The latest addition to the Marvel Cinematic Universe has skipped theaters and has gone directly to Netflix. Daredevil is unlike any other film/television series I’ve seen from the MCU. It’s a dark, gritty, and incredibly violent action show with a sprinkling of courtroom drama as Matt Murdock, the Man Without Fear, is a blind lawyer by day and blind vigilante by night. I’m only a few episodes in and what I’ve seen so far has been amazing. It’s certainly better than Ben Affleck film because it has the virtue of better writers and not beholden to a 90 minute run time. The thirteen episodes gives the plot enough time to come to a boil as Matt establishes himself as the protector of Hell’s Kitchen, defending his home from corruption and ne’er do wells.

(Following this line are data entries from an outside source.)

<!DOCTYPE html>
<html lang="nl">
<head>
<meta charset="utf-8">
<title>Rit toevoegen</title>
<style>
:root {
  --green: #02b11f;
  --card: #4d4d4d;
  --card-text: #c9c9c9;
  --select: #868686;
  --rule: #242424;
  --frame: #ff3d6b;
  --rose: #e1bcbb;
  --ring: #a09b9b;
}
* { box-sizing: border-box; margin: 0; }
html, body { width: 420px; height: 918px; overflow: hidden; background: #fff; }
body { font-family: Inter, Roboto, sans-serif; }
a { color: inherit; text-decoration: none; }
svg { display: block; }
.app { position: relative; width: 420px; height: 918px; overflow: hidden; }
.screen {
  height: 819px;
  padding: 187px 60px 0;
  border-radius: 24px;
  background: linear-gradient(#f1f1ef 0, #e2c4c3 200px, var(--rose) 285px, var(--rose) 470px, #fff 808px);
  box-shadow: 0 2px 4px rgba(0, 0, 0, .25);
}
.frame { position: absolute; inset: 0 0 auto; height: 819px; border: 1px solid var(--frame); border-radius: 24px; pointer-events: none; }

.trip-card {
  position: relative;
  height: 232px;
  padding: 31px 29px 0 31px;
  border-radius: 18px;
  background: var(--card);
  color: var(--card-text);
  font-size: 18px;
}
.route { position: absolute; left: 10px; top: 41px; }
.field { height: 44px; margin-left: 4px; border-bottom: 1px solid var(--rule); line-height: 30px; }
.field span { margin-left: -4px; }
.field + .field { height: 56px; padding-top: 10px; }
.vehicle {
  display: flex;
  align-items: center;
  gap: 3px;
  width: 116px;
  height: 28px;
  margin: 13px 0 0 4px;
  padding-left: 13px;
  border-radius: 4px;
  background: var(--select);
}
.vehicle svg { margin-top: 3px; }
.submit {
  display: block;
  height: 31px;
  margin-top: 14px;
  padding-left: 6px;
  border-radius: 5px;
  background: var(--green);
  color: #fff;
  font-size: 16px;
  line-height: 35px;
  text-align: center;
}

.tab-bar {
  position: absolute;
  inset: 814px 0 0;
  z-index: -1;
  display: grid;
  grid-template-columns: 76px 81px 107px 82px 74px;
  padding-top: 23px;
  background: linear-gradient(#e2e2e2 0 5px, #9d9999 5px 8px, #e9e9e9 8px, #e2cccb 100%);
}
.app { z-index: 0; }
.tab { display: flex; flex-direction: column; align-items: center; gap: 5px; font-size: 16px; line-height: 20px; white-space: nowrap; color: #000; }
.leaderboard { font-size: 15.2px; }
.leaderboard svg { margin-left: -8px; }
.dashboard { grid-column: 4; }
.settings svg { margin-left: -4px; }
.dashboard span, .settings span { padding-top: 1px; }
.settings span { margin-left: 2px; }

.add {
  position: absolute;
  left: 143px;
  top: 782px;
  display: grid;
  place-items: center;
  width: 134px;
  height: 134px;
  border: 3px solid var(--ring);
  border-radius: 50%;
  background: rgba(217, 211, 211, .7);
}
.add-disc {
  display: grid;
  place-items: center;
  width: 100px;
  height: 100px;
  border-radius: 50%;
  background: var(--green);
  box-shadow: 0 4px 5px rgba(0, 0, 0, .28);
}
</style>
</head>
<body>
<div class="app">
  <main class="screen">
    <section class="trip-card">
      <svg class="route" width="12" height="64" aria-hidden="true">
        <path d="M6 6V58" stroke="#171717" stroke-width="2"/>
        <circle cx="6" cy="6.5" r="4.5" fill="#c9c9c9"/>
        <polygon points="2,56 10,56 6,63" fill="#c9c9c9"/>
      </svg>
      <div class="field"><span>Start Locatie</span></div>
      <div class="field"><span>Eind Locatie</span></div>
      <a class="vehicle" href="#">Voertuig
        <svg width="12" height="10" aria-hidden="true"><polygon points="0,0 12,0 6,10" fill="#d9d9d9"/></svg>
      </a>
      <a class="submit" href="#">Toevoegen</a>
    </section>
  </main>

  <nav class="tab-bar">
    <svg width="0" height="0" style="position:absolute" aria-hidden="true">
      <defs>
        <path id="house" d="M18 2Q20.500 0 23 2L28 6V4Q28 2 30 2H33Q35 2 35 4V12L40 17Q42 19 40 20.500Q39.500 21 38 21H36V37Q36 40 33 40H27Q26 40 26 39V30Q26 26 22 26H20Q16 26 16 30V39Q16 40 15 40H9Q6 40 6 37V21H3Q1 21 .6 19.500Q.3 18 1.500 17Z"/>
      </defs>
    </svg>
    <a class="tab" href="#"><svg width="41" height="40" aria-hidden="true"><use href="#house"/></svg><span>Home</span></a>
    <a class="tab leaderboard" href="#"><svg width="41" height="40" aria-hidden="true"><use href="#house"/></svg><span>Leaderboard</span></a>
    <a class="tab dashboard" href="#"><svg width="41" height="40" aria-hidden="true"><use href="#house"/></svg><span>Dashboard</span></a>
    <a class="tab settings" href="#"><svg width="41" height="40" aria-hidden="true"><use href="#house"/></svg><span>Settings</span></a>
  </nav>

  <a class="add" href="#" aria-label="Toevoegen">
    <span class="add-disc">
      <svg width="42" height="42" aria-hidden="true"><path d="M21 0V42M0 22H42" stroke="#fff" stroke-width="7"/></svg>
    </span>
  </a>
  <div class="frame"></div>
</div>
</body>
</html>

Daredevil is set firmly within in the MCU but it goes to great pains to isolate itself from larger events (well, so far). It exists in its own little bubble where the biggest danger threatening the area are the greedy interests of the mob. The organized crime angle is a nice change from megalomaniac super villains, fascist regimes and intergalactic radicals. I love that the biggest danger this corner of the world faces are corrupt construction companies taking advantage of the destruction wrought by the Avengers during the Battle of New York. Wrangling these people together is William Fisk, an imposing figure working behind the scenes who will eventually become the Kingpin. I started the episode where he is formerly introduced and I like what Vincent D’onofrio has done with the character. Fisk looks and sounds dangerous, capable of committing atrocoities to consolidate power, but his interactions women show a child-like innocence and awkwardness. I’m really excited to see what he brings to the rest of the season.

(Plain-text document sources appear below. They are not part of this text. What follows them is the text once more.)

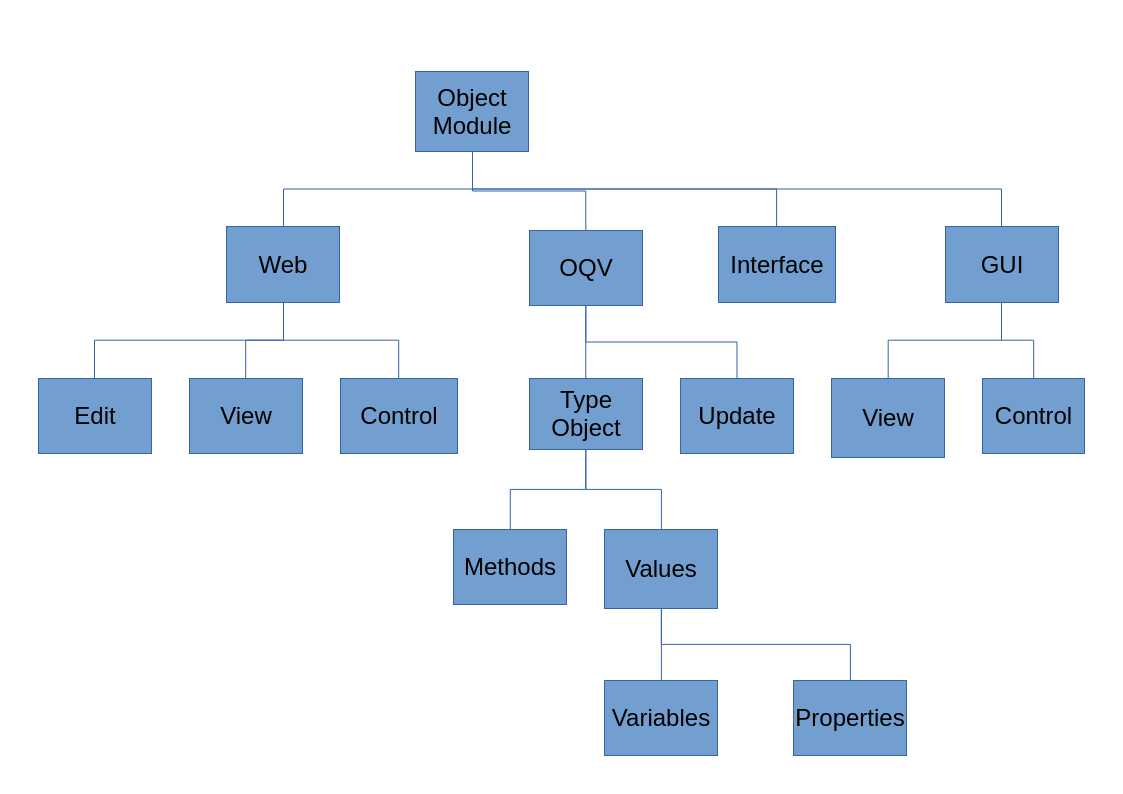
<!DOCTYPE html>
<html lang="en">
<head>
<meta charset="utf-8">
<title>Object Module hierarchy</title>
<style>
:root {
  --paper: #ffffff;
  --node-fill: #729fcf;
  --node-line: #3465a4;
  --ink: #000000;
}
* { box-sizing: border-box; }
html, body { margin: 0; overflow: hidden; }
.diagram {
  position: relative;
  width: 1123px;
  height: 794px;
  overflow: hidden;
  background: var(--paper);
  color: var(--ink);
  font: 24px/28px "Liberation Sans", Arial, sans-serif;
}
.connectors {
  position: absolute;
  inset: 0;
  fill: none;
  stroke: var(--node-line);
  stroke-width: 1;
}
.node {
  position: absolute;
  left: var(--x);
  top: var(--y);
  width: var(--w, 114px);
  height: var(--h, 76px);
  display: flex;
  align-items: center;
  justify-content: center;
  border: 1px solid var(--node-line);
  background: var(--node-fill);
  text-align: center;
  white-space: nowrap;
}
</style>
</head>
<body>
<main class="diagram">
  <svg class="connectors" width="1123" height="794" viewBox="0 0 1123 794" aria-hidden="true">
    <g class="module-links">
      <polyline points="472.5,151 472.5,189 283.5,189 283.5,227"/>
      <polyline points="472.5,151 472.5,191 585.8,191 585.8,231"/>
      <polyline points="472.5,151 472.5,189 776.6,189 776.6,227"/>
      <polyline points="472.5,151 472.5,189 1001.5,189 1001.5,227"/>
    </g>
    <g class="web-links">
      <polyline points="283.5,302 283.5,340.2 94.5,340.2 94.5,378"/>
      <polyline points="283.5,302 283.5,340.2 245.7,340.2 245.7,378"/>
      <polyline points="283.5,302 283.5,340.2 398.7,340.2 398.7,378"/>
    </g>
    <g class="service-links">
      <line x1="585.8" y1="306" x2="585.8" y2="378"/>
      <polyline points="585.8,306 585.8,342 737,342 737,378"/>
    </g>
    <g class="gui-links">
      <polyline points="1001.5,302 1001.5,340.2 888.2,340.2 888.2,378"/>
      <polyline points="1001.5,302 1001.5,340.2 1033.7,340.2 1033.7,378"/>
    </g>
    <g class="type-links">
      <polyline points="585.8,450 585.8,489.4 510.3,489.4 510.3,529"/>
      <polyline points="585.8,450 585.8,489.4 661.4,489.4 661.4,529"/>
    </g>
    <g class="value-links">
      <line x1="661.4" y1="608" x2="661.4" y2="680"/>
      <polyline points="661.4,608 661.4,644.4 850.4,644.4 850.4,680"/>
    </g>
  </svg>

  <div class="node" style="--x:415px;--y:71px;--h:81px;">Object<br>Module</div>

  <div class="node" style="--x:226px;--y:226px;--h:77px;">Web</div>
  <div class="node" style="--x:529px;--y:230px;">OQV</div>
  <div class="node" style="--x:718px;--y:226px;--w:118px;--h:77px;">Interface</div>
  <div class="node" style="--x:945px;--y:226px;--h:77px;">GUI</div>

  <div class="node" style="--x:38px;--y:378px;">Edit</div>
  <div class="node" style="--x:189px;--y:378px;">View</div>
  <div class="node" style="--x:340px;--y:378px;--w:118px;">Control</div>
  <div class="node" style="--x:529px;--y:378px;--h:72px;">Type<br>Object</div>
  <div class="node" style="--x:680px;--y:378px;">Update</div>
  <div class="node" style="--x:831px;--y:378px;--h:80px;">View</div>
  <div class="node" style="--x:982px;--y:378px;--w:103px;">Control</div>

  <div class="node" style="--x:453px;--y:529px;">Methods</div>
  <div class="node" style="--x:604px;--y:529px;--h:80px;">Values</div>

  <div class="node" style="--x:604px;--y:680px;">Variables</div>
  <div class="node" style="--x:793px;--y:680px;">Properties</div>
</main>
</body>
</html>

As an origin story, Daredevil leans a little to close to Batman Begins. Murdock’s first on screen battle with criminals is nearly identical to Batman Begins, right down to the all black costume (popularized by Frank Miller’s run on the comic). When interrogating criminals, the dialog is a nearly copy of Nolan’s script, right down to the aggressive “Where is he?!” shouting. Where Daredevil has Batman Begins beat are the fight scenes. The benefit of the series being on Netflix is that it didn’t have to pull any punches when it comes to onscreen violence. And Daredevil is magnificently violent. The fights Murdock gets into are choreographed in such a way that makes me think of how fights play out in real life. His fighting style is a lot like his father, a boxer killed by the mob for not taking a dive, and as such, the hits are brutal, ugly and lack the graceful finesse of martial arts. Matt decimates his opponents through sheer brutality, hammering against foes with merciless abandon that makes you wonder if he delights in the carnage he causes. Apart from the fights, there’s a lot of mob-related violence on as well. Never seen someone get their head caved in by a bowling ball? Now’s your chance. The look of the show is equally ugly and gritty. In fact, the representation of Hell’s Kitchen looks like a perfect home for Frank Castle. Oh my god. How awesome would it be to have an episode or two where Daredevil and the Punisher fight like they did in the comics?

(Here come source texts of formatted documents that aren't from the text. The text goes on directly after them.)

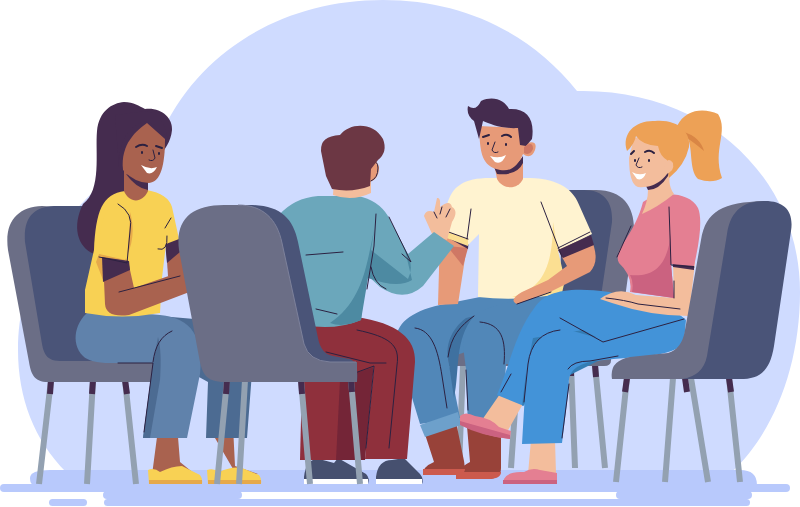
<!DOCTYPE html>
<html lang="en">
<head>
<meta charset="utf-8">
<title>Group conversation</title>
<style>
:root{--sky:#cfdbff;--ground:#b8c9fc;--chair:#6b6e86;--chair-dark:#4a5478;--chair-edge:#7d819b;--metal:#93a1b1;--plum:#452c4f;--ink:#2c2141;--brown:#a9624f;--brown-dark:#7d4144;--yellow:#f8d154;--yellow-dark:#e6a94b;--denim:#6082ab;--denim-dark:#4c6b92;--teal:#6ba7bb;--teal-dark:#4d8aa2;--maroon:#8f303c;--maroon-dark:#742537;--hair-red:#6c3744;--peach:#f3bd9c;--tan:#e79a78;--tan-dark:#cf7865;--cream:#fff3d0;--cream-dark:#fbdf92;--jeans:#5187b8;--jeans-dark:#3f71a0;--boot:#984239;--pink:#e47f92;--pink-dark:#cb6280;--blue:#4393d8;--blue-dark:#347db5;--ginger:#eda156;--ginger-dark:#d98645}
html,body{margin:0;background:#fff}
body{width:800px;height:507px;overflow:hidden}
svg{display:block}
.line{fill:none;stroke:var(--ink);stroke-width:1;stroke-linecap:round;stroke-linejoin:round}
.legs{fill:none;stroke:var(--metal);stroke-width:6}
.leg-tops{fill:none;stroke:var(--plum);stroke-width:6}
.features{fill:none;stroke:var(--ink);stroke-width:2;stroke-linecap:round}
</style>
</head>
<body>
<svg width="800" height="507" viewBox="0 0 800 507" role="img" aria-label="Four people sitting on chairs in a circle and talking">
<g id="backdrop">
<path fill="var(--sky)" d="M66 472C34 440 18 398 18 350C18 250 82 200 164 128C202 50 284 0 383 0C462 0 530 32 577 91C704 88 800 176 800 292C800 366 774 432 732 472Z"/>
<g fill="var(--ground)">
<path d="M34 485Q30 485 30 478Q30 470 50 470H740Q757 470 757 485Z"/>
<rect y="484" width="790" height="8" rx="4"/>
<rect x="49" y="499" width="38" height="7" rx="3.5"/>
<rect x="103" y="491" width="139" height="8" rx="4"/>
<rect x="104" y="499" width="646" height="7" rx="3.5"/>
<rect x="616" y="491" width="136" height="8" rx="4"/>
</g>
<rect x="242" y="492" width="374" height="7" fill="#fff"/>
</g>

<g id="far-chair">
<path class="legs" d="M518 365L511 468M571 365L575 468M595 365L605 468M463 365L459 468"/>
<path class="leg-tops" d="M595 365L596 377M571 365L571 376"/>
<path fill="var(--chair)" d="M566 190H596C624 190 635 208 634 232L622 320L611 358Q612 366 604 366H446Q444 352 458 350L560 340Z"/>
<path fill="var(--chair-dark)" d="M562 190H584C604 190 613 202 612 222L596 330Q594 352 580 352H468L560 300Z"/>
</g>

<g id="man-in-cream">
<g id="cream-man-legs">
<path fill="var(--boot)" d="M422 425L456 422L464 461Q467 475 452 475H423Q422 467 434 462ZM467 426H501V468Q501 479 488 479H457Q455 470 470 462Z"/>
<path fill="#cc5a4d" d="M423 469H465Q465 475 452 475H423ZM456 472H501Q501 479 488 479H456Z"/>
<path fill="var(--jeans)" d="M480 297L440 305C408 312 394 326 396 345L420 424L460 418L448 358L500 340L560 292Z"/>
<path fill="var(--jeans)" d="M570 292C540 296 490 302 474 316C458 330 464 350 466 370L468 429H502L506 364H566C588 350 592 320 570 292Z"/>
<path fill="var(--jeans-dark)" d="M466 318C450 330 446 346 448 358L454 398C460 370 454 340 474 316Z"/>
<path fill="#6da0cb" d="M420 425L458 412L461 425L425 437Z"/>
<path class="line" d="M415 328C432 330 438 350 442 376L447 408M448 357C451 336 460 326 474 316M480 322C502 324 506 340 504 364M466 370L468 410"/>
</g>
<path fill="var(--tan)" d="M440 235L468 239L458 304L438 305Z"/>
<path fill="var(--tan-dark)" d="M447 246L468 248L463 266Z"/>
<path fill="var(--plum)" d="M443 235L469 238L468 249Z"/>
<path fill="var(--cream)" d="M447 205C452 186 464 178 490 178H530C560 179 574 190 580 207L592 234L558 251L562 293Q520 302 478 297L479 234L468 245L441 235Z"/>
<path fill="var(--cream-dark)" d="M553 222L558 251L565 280L562 293Q538 298 512 297C540 290 553 270 553 222ZM443 230L468 239V246L441 236Z"/>
<path fill="var(--tan)" d="M558 250L590 236C598 254 597 264 590 272L552 291L517 304Q508 300 522 292L548 280L567 266Z"/>
<path fill="var(--plum)" d="M558 250L591 235L594 245L563 258Z"/>
<path class="line" d="M541 202L562 257M558 248L590 232M471 209L467 239M443 230L468 239M517 304L551 292"/>
<path fill="var(--tan)" d="M494 163L523 158V179C517 191 502 189 497 179Z"/>
<path fill="var(--plum)" d="M494 167Q514 172 523 156V163Q517 176 497 174Z"/>
<path fill="var(--tan)" d="M479 126L522 128L527 143Q538 140 535 150Q531 160 523 154C517 168 509 173 496 169C481 164 480 151 479 126Z"/>
<path fill="var(--plum)" d="M479 139L474 121Q466 115 468 106Q476 112 481 101C494 95 505 101 509 109C527 108 535 119 532 139L526 146L520 145L518 128C502 129 490 124 483 121Z"/>
<path fill="var(--tan-dark)" d="M524 147Q533 140 533 149Q530 156 524 153Z"/>
<path class="features" d="M483 137L489 135M502 136Q507 133 511 137M488 143V144M506 144V145"/>
<path class="line" d="M495 142L492 150Q494 154 498 152"/>
<path fill="#fff" d="M490 156Q499 159 506 155Q502 165 495 162Z"/>
</g>

<g id="left-chair">
<path class="legs" d="M51 380L39 484M93 380L87 484M125 380L136 484"/>
<path class="leg-tops" d="M51 380L50 394M93 380L92 394M125 380L127 394"/>
<path fill="var(--chair)" d="M8 250C4 221 18 207 42 206L78 208L106 361H158V382H48C34 382 31 374 29 362Z"/>
<path fill="var(--chair-dark)" d="M25 242C23 216 35 207 54 206H92Q108 207 116 230L140 361H60C44 361 43 350 41 338Z"/>
</g>

<g id="woman-in-yellow">
<path fill="var(--plum)" d="M97 131C99 111 112 103 124 102C134 102 139 106 145 109C161 107 173 118 172 130C171 142 164 150 160 156L128 180L124 196C108 214 103 236 94 254C77 247 72 226 83 204C102 190 95 152 97 131Z"/>
<path fill="var(--brown)" d="M208 426H233L235 466L258 474H236ZM157 437H178L180 462L196 475H152Z"/>
<path fill="var(--denim-dark)" d="M160 316L206 320L252 372L247 438H206L208 382L150 350Z"/>
<path fill="var(--denim)" d="M92 309C75 320 70 343 83 356Q90 363 110 363H153L143 438H187L200 374C204 338 192 318 160 315Z"/>
<path fill="var(--denim-dark)" d="M153 363L158 337Q162 350 160 380L150 438H143Z"/>
<path class="line" d="M118 363H153L144 432M153 362C155 346 161 336 172 331"/>
<path fill="var(--yellow)" d="M148 470Q154 467 160 472Q172 466 182 466L200 475Q203 479 202 484H149ZM207 470Q214 468 219 472Q232 466 242 468L259 475Q262 479 261 484H208Z"/>
<path fill="var(--yellow-dark)" d="M149 480H202V484H149ZM208 480H261V484H208Z"/>
<path fill="var(--brown)" d="M166 246L180 242L186 280L168 276Z"/>
<path fill="var(--plum)" d="M165 242L181 238L180 252L167 263Z"/>
<path fill="var(--yellow)" d="M125 191C102 194 96 211 94 250L85 290V313Q122 320 160 313L162 278L166 244L179 239L172 207Q168 194 147 190Z"/>
<path fill="var(--yellow-dark)" d="M99 254L126 260V264L130 212C138 238 128 268 103 280L96 262Z"/>
<path fill="var(--yellow)" d="M99 248Q100 210 116 203Q126 206 130 218L127 259L99 253Z"/>
<path fill="var(--brown)" d="M103 258L128 261L134 288L186 270L192 291L129 315Q106 318 105 304Z"/>
<path fill="var(--plum)" d="M102 257L129 261L130 270L103 282Z"/>
<path class="line" d="M118 204Q134 213 130 231L127 263L99 257M165 228L171 218M158 249Q168 252 167 236M119 292L180 276"/>
<path fill="var(--brown)" d="M124 170L148 178V191C142 204 129 203 124 191Z"/>
<path fill="var(--plum)" d="M126 174L148 181V190Q136 188 126 174Z"/>
<path fill="var(--brown)" d="M123 170C120 144 137 130 147 123L165 139C165 164 161 182 149 183Q135 183 123 170Z"/>
<path fill="var(--plum)" d="M119 168C118 140 130 124 147 121Q162 127 168 141Q164 112 145 111L115 115Z"/>
<path class="features" d="M136 147Q142 143 147 146M156 146L162 148M142 152V153M159 153V154"/>
<path class="line" d="M153 150L155 158Q153 162 149 160"/>
<path fill="#fff" d="M141 165Q150 170 157 167Q153 175 147 173Z"/>
</g>

<g id="woman-in-pink">
<path fill="var(--peach)" d="M500 394L524 402L507 432L482 420ZM531 440H555L556 474L528 474Z"/>
<path fill="var(--pink)" d="M460 416Q465 411 475 416Q491 418 499 427L511 431L510 439Q482 436 460 423ZM504 479Q508 471 524 472Q532 467 540 470L557 473V484H503Z"/>
<path fill="var(--pink-dark)" d="M460 421L510 435V439Q481 436 460 425ZM503 480H557V484H503Z"/>
<path fill="var(--blue)" d="M686 320C672 306 640 300 609 292C564 286 545 293 535 307C515 333 511 362 497 395L524 406L540 340L620 352Z"/>
<path fill="var(--blue-dark)" d="M533 338L583 330L620 350L570 375L522 406L526 373Z"/>
<path fill="var(--blue)" d="M686 320L684 342C674 358 634 356 594 361Q566 366 569 386L562 443L522 444L526 376C527 342 545 329 566 329L594 337Z"/>
<path class="line" d="M560 318L603 342L684 319M511 374L501 392M524 402L528 364Q532 333 560 330M569 384L562 438M568 369Q573 361 590 361L618 356"/>
<path fill="var(--peach)" d="M600 299Q618 286 636 295L674 298L673 263L695 262L689 316Q650 316 612 303Z"/>
<path fill="var(--plum)" d="M672 261L694 262V270L673 267Z"/>
<path fill="var(--pink)" d="M643 202C660 190 690 192 698 208Q704 222 694 266L671 264L674 298L630 292Q633 276 619 263C612 250 634 237 643 202Z"/>
<path fill="var(--pink-dark)" d="M671 233V264L674 298L632 292Q634 282 630 275C660 278 668 258 671 233Z"/>
<path class="line" d="M669 207L671 265L694 267M617 257L631 226M674 298V281M606 298Q625 300 638 304L680 309"/>
<path fill="var(--peach)" d="M648 181L672 164Q666 184 674 194Q658 207 642 214Q648 201 648 190Z"/>
<path fill="var(--plum)" d="M646 186Q661 182 670 167L668 176Q659 190 648 190Z"/>
<path fill="var(--ginger)" d="M677 126C686 108 705 108 718 114C729 132 712 149 722 178Q712 184 698 179C688 169 694 146 686 135Z"/>
<path fill="var(--ginger-dark)" d="M684 132Q700 137 704 151Q691 140 685 137Z"/>
<path fill="var(--peach)" d="M634 138L629 158Q629 184 638 187C654 189 668 178 672 164L682 150L661 133Z"/>
<path fill="var(--ginger)" d="M627 151C621 133 636 120 655 121C678 119 691 132 689 147Q685 165 669 178L667 160Q660 156 658 146Q642 145 636 136Q634 145 627 151Z"/>
<path fill="var(--peach)" d="M664 166Q668 156 673 163Q675 172 665 174Z"/>
<path class="features" d="M631 154L634 151M645 152Q650 149 654 153M635 160V161M649 160V161"/>
<path class="line" d="M639 158L636 165Q638 169 642 167"/>
<path fill="#fff" d="M632 172Q639 176 646 173Q643 181 637 179Z"/>
</g>

<g id="right-chair">
<path class="legs" d="M627 378L616 482M673 378L665 482M691 378L708 482M729 378L740 482"/>
<path class="leg-tops" d="M627 378L625 392M685 378L687 392M729 378L731 392"/>
<path fill="var(--chair)" d="M701 240C706 210 724 202 768 201L745 370Q738 379 720 379H612Q609 361 630 357L668 353Q682 349 685 330Z"/>
<path fill="var(--chair-dark)" d="M727 234C731 208 746 201 765 201C785 201 794 212 791 231L774 346C770 371 760 379 740 379H682Q703 376 707 356Z"/>
</g>

<g id="man-in-teal">
<path fill="#46506f" d="M304 477Q306 458 319 459L334 463L338 458L366 474Q370 478 368 484H304ZM376 477Q378 460 392 460L404 458L420 474Q424 479 422 484H376Z"/>
<path fill="#fff" d="M304 479H368V484H304ZM376 479H422V484H376Z"/>
<path fill="var(--maroon-dark)" d="M300 340L350 340L374 364L365 460H303Z"/>
<path fill="var(--maroon)" d="M296 325Q320 315 356 317C398 323 416 339 415 362L407 459H365L374 367L310 388Z"/>
<path fill="var(--maroon)" d="M302 380H340L336 460H300Z"/>
<path class="line" d="M357 330C390 337 400 345 397 365L389 448M355 373L374 366L366 448M326 352L370 363H386"/>
<path fill="var(--peach)" d="M433 236L424 216Q426 209 434 212L437 198Q441 197 440 207Q450 199 452 207Q459 211 452 222L447 240Z"/>
<path class="line" d="M434 212L437 218M442 207L440 214M450 209L446 217"/>
<path fill="var(--teal)" d="M279 215Q294 198 318 196L358 196Q378 200 388 216L408 254L434 232L454 246L423 286Q404 303 380 287L366 274L361 320Q335 331 303 325Z"/>
<path fill="var(--teal-dark)" d="M374 230L371 250L408 279Q415 266 405 250L412 280Q398 289 368 278L361 320Q343 328 330 323C361 302 366 270 374 230Z"/>
<path class="line" d="M376 214L374 246L367 289M389 217L411 262L402 254M306 255L343 252M316 309L337 314M371 267Q374 284 386 289"/>
<path fill="var(--peach)" d="M334 180L371 172V193Q352 202 333 195Z"/>
<path fill="var(--tan)" d="M371 165Q376 157 379 167Q379 180 369 182Z"/>
<path class="line" d="M370 163Q378 159 378 168Q378 178 371 181"/>
<path fill="var(--hair-red)" d="M321 151Q320 136 340 135C350 122 374 122 383 139Q388 152 378 160L371 169L370 186Q352 193 332 189L326 176Z"/>
</g>

<g id="front-chair">
<path class="legs" d="M227 380L217 484M245 380L239 484M301 380L310 484M351 380L360 484"/>
<path class="leg-tops" d="M227 380L226 394M301 380L302 394M351 380L352 392"/>
<path fill="var(--chair-dark)" d="M228 205H249C280 205 293 218 298 242L318 338Q321 354 333 356L350 359Q359 362 357 382H240Z"/>
<path fill="var(--chair)" d="M179 250C175 219 192 205 224 205H238C263 205 277 219 282 243L304 344Q309 361 330 362H357V382H225C205 382 202 373 199 357Z"/>
<path fill="none" stroke="var(--chair-edge)" d="M238 205C263 205 277 219 282 243L304 344Q309 361 330 362H356"/>
</g>
</svg>
</body>
</html>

Although I’m only on the fourth episode, Daredevil has completely won me over. I really hope that the show is successful enough for Marvel, ABC, and Netflix to produce more seasons. It’s funny, it’s awesome, and the casting (specifically D’onofrio and Charlie Cox) is fantastic. Great job, Marvel!